▸ **Problem to work on**
All lines in the data that hold the word "random" need copying.

(Stored data)

————

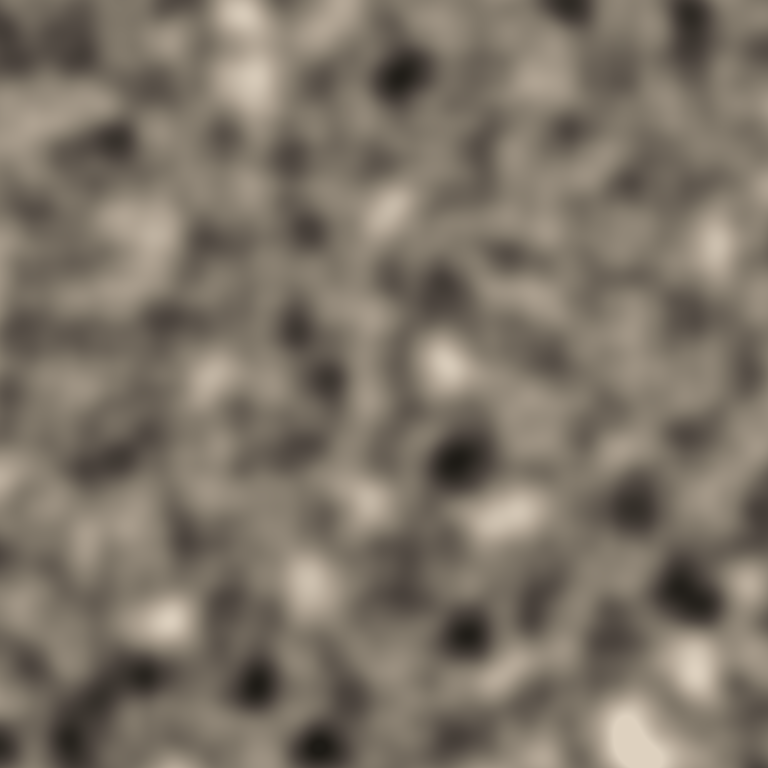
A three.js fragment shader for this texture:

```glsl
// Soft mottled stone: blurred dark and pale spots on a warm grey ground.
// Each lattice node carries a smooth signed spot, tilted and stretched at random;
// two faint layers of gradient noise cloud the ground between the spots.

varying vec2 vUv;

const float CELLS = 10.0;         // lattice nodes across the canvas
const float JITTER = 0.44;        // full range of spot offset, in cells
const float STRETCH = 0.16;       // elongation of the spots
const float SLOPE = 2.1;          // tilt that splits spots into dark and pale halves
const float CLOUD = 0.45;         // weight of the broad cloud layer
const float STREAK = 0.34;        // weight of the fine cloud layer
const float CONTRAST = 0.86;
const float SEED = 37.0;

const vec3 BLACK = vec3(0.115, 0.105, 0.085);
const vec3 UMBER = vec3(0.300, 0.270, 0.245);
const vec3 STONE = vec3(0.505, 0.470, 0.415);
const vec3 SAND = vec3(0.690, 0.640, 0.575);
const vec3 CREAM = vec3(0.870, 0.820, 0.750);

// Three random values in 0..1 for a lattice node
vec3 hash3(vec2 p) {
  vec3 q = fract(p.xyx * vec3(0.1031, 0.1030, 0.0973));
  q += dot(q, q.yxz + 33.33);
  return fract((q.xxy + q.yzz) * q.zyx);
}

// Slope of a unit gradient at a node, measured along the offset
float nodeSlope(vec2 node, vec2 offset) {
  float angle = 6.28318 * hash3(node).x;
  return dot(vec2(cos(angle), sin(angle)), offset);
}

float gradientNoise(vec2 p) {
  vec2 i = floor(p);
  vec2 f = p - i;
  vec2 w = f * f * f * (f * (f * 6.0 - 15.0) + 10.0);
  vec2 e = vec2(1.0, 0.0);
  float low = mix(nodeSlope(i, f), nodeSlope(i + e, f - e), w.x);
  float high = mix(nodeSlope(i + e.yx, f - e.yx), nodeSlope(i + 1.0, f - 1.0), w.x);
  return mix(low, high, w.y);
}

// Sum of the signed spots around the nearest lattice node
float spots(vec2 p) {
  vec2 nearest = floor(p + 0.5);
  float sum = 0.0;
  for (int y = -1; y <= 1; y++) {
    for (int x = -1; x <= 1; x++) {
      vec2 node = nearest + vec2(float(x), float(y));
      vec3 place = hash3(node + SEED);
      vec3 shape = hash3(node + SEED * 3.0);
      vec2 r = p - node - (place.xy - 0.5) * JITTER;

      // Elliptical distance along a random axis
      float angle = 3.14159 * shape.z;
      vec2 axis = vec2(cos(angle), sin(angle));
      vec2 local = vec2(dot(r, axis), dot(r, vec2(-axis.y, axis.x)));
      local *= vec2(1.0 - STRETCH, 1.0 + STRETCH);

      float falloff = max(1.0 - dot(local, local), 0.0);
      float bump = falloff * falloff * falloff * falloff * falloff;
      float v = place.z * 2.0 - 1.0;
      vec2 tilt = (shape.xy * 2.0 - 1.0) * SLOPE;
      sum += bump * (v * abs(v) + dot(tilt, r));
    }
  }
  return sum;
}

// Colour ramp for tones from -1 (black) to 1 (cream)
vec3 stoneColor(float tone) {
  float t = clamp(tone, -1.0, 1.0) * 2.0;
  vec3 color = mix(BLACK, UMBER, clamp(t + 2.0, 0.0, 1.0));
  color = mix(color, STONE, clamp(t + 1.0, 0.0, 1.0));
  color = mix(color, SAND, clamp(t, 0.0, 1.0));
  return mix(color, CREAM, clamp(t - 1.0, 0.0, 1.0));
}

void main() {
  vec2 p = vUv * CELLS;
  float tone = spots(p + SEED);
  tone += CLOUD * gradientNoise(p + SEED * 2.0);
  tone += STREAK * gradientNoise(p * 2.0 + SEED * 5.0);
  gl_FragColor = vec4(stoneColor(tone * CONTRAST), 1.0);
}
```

————

▸ **Result of the task**
// Each lattice node carries a smooth signed spot, tilted and stretched at random;
// Three random values in 0..1 for a lattice node
      // Elliptical distance along a random axis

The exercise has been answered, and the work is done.